Their behaviour is far from perfect. In fact it is often the polar opposite. They don’t engage in anything productive and will often embrace anything that’s destructive. They have such low expectations of themselves that getting out of bed in the morning counts as an achievement. They don’t want to engage with you, they barely want to engage with themselves. Some call them drop-kicks, others losers. It might then come as a surprise that lying within some of these disengaged young people is an expectation of themselves, a standard that soars higher than anything you dream of for them. Paradoxically it leaves them cowering, helpless, paralysed in its shadow, thoroughly held hostage. This expectation, this standard? Perfection.
They put me in a group, but I would not talk, They put me in a group, I was there but I wasn’t, They put me in a group expecting sharing, enlightenment, support, They put me in a group and instead I battened down the hatches.

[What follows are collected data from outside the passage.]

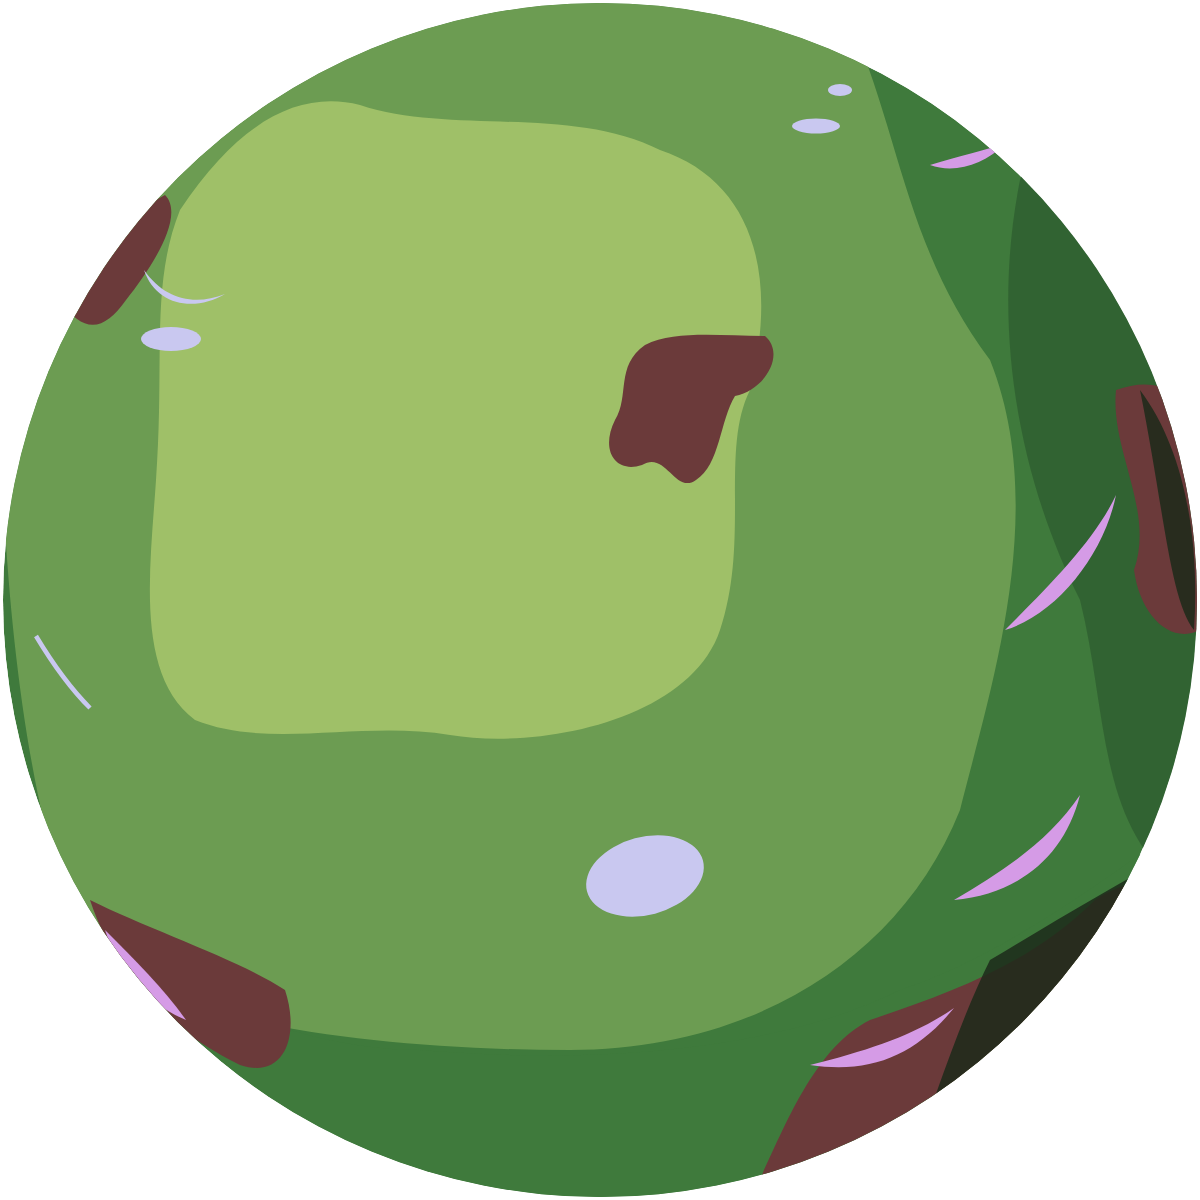
<!DOCTYPE html>
<html lang="en">
<head>
<meta charset="utf-8">
<title>Green Planet</title>
<style>
:root{
  --bg:#ffffff;
  --planet-dark:#3f7a3c;
  --planet-mid:#6c9c52;
  --planet-light:#9fc068;
  --planet-deep:#2c5a2e;
  --rock:#6b3a3a;
  --shadow:#1c2a1a;
  --ice:#c9c8f0;
  --glint:#d59be6;
}
html,body{margin:0;padding:0;width:1200px;height:1200px;overflow:hidden;background:var(--bg)}
svg{display:block}
</style>
</head>
<body>
<svg width="1200" height="1200" viewBox="0 0 400 400" role="img" aria-label="Green planet illustration">
  <defs>
    <clipPath id="planet-clip"><circle cx="200" cy="200" r="199"/></clipPath>
  </defs>
  <g clip-path="url(#planet-clip)">
    <circle cx="200" cy="200" r="199" fill="var(--planet-dark)"/>
    <path id="mid-continent" fill="var(--planet-mid)" d="M0 120 C20 60 90 10 170 0 L280 0 C300 40 300 80 330 120 C350 170 330 230 320 270 C300 320 250 350 190 350 C120 350 60 340 30 320 C10 280 0 200 0 120Z"/>
    <path id="light-continent" fill="var(--planet-light)" d="M60 70 C80 40 100 30 120 35 C150 45 190 35 220 50 C250 60 260 90 250 130 C240 150 250 180 240 210 C230 240 180 250 150 245 C120 240 90 250 65 240 C45 225 50 190 52 160 C55 120 50 95 60 70Z"/>
    <path id="lower-band" fill="var(--planet-dark)" d="M0 300 C40 320 90 350 140 350 C200 355 260 350 300 330 C330 320 360 300 400 270 L400 400 L0 400Z"/>
    <path id="east-shade" fill="var(--planet-deep)" d="M340 60 C330 110 340 160 360 200 C370 240 365 280 400 300 L400 0 L360 0Z" opacity=".7"/>
    <path id="crater-central" fill="var(--rock)" d="M215 115 C225 110 240 112 255 112 C262 118 255 130 245 132 C240 140 240 155 232 160 C225 165 222 150 214 155 C205 158 200 150 205 140 C210 132 205 122 215 115Z"/>
    <path id="crater-west" fill="var(--rock)" d="M20 100 C35 85 45 70 55 65 C62 72 50 90 42 100 C35 110 28 112 20 100Z"/>
    <path id="crater-southwest" fill="var(--rock)" d="M30 300 C50 310 80 320 95 330 C100 345 95 360 80 355 C60 345 40 330 30 300Z"/>
    <path id="crater-east" fill="var(--rock)" d="M372 130 C385 125 398 130 400 145 L400 210 C390 215 380 205 378 190 C385 170 370 150 372 130Z"/>
    <path id="crater-southeast" fill="var(--rock)" d="M290 340 C320 330 345 320 365 300 C380 290 400 290 400 310 L400 400 L250 400 C260 380 270 350 290 340Z"/>
    <path id="night-edge" fill="var(--shadow)" d="M380 130 C395 150 400 180 398 210 C390 200 388 170 380 130Z M330 320 C355 305 380 290 400 280 L400 400 L300 400 C310 370 320 340 330 320Z M0 300 C30 330 60 360 100 390 L0 400Z" opacity=".85"/>
    <ellipse id="ice-cap" cx="215" cy="292" rx="20" ry="13" fill="var(--ice)" transform="rotate(-15 215 292)"/>
    <ellipse cx="57" cy="113" rx="10" ry="4" fill="var(--ice)"/>
    <path fill="var(--ice)" d="M48 90 C55 100 65 102 75 98 C65 104 52 102 48 90Z"/>
    <ellipse cx="272" cy="42" rx="8" ry="2.5" fill="var(--ice)"/>
    <ellipse cx="280" cy="30" rx="4" ry="2" fill="var(--ice)"/>
    <path fill="var(--glint)" d="M310 55 C320 52 328 50 335 48 C328 55 318 58 310 55Z"/>
    <path fill="var(--glint)" d="M335 210 C350 195 365 180 372 165 C368 185 352 205 335 210Z"/>
    <path fill="var(--glint)" d="M318 300 C335 290 350 280 360 265 C355 285 340 298 318 300Z"/>
    <path fill="var(--glint)" d="M270 355 C290 350 305 345 318 336 C305 352 290 358 270 355Z"/>
    <path fill="var(--glint)" d="M35 310 C45 320 55 330 62 340 C50 335 40 325 35 310Z"/>
    <path fill="none" stroke="var(--ice)" stroke-width="1.5" d="M12 212 C18 222 24 230 30 236"/>
  </g>
</svg>
</body>
</html>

They put me in a group and I said what they wanted to hear, They put me in a group, my mouth moved but my thoughts did not, They put me in a group until the buttons got pressed and I kicked off, They put me in a group and nothing changed.
Trigger Warning ! The content of what follows may be a trigger for those who have experienced sexual abuse or grooming. I just wanted to be noticed and he saw me. I wanted to feel like someone actually cared, and he made me feel special. I wanted to feel worthy of gifts for once, and he showered me. I wanted to show everyone else that I was somebody. And before I knew it I was somebody, somebody to be abused. At first I was the one, the only one. I seemed like the centre of his world. He’d pick me up, he told me I was beautiful, he showed interest, what I thought was care. And instead of going around dragging my life baggage, of being ignored, of abuse, of care homes, of being picked up and dropped time and time again, by relatives, by professionals, I started to float on air. The baggage weighed nothing because I was somebody. Instead of assuming the colour of my environment, I stood out. And because I was seen, somebody lifted my bags, somebody helped me on my way. Little did I know that while my back was turned the plans for further …
Daydreaming is something usually frowned upon, at least when it’s teenagers doing it! Usually because they are supposed to be concentrating on a lesson, an instruction, a discussion about their behaviour or some other thing that at least you deem to be important. And they seem to do it so much. “Why can’t they just focus?” is a common desperate plea. Yet there are good reasons why teenagers and children seem to spend a lot of time daydreaming. In many ways, rather than us sending out the message that they need to focus more, we need to take a lesson from them in that we need to dream more. While some work often needs to be done to get them to do their dreaming at more appropriate moments, there are good reasons why teens often feel that the world and life has more possibilities for them than we as older adults often do, why they take risks, and why they usually have the resilience to bounce back when things don’t go quite their way. And particularly for those troubled teens who feel swamped in their current circumstances, rather than discouraging dreaming we need to be actively encouraging them. “But why?” …
They love you. They think you’re a great laugh. You’re the cool one, the laid back one. The one who can shoot the breeze with the best of them. As great as the relationship may seem though, we always have to ask the question of ourselves- is this where it begins and ends? Are we doing everything we can to help our teens, to help them get to the point of change, of progressing and growing as individuals?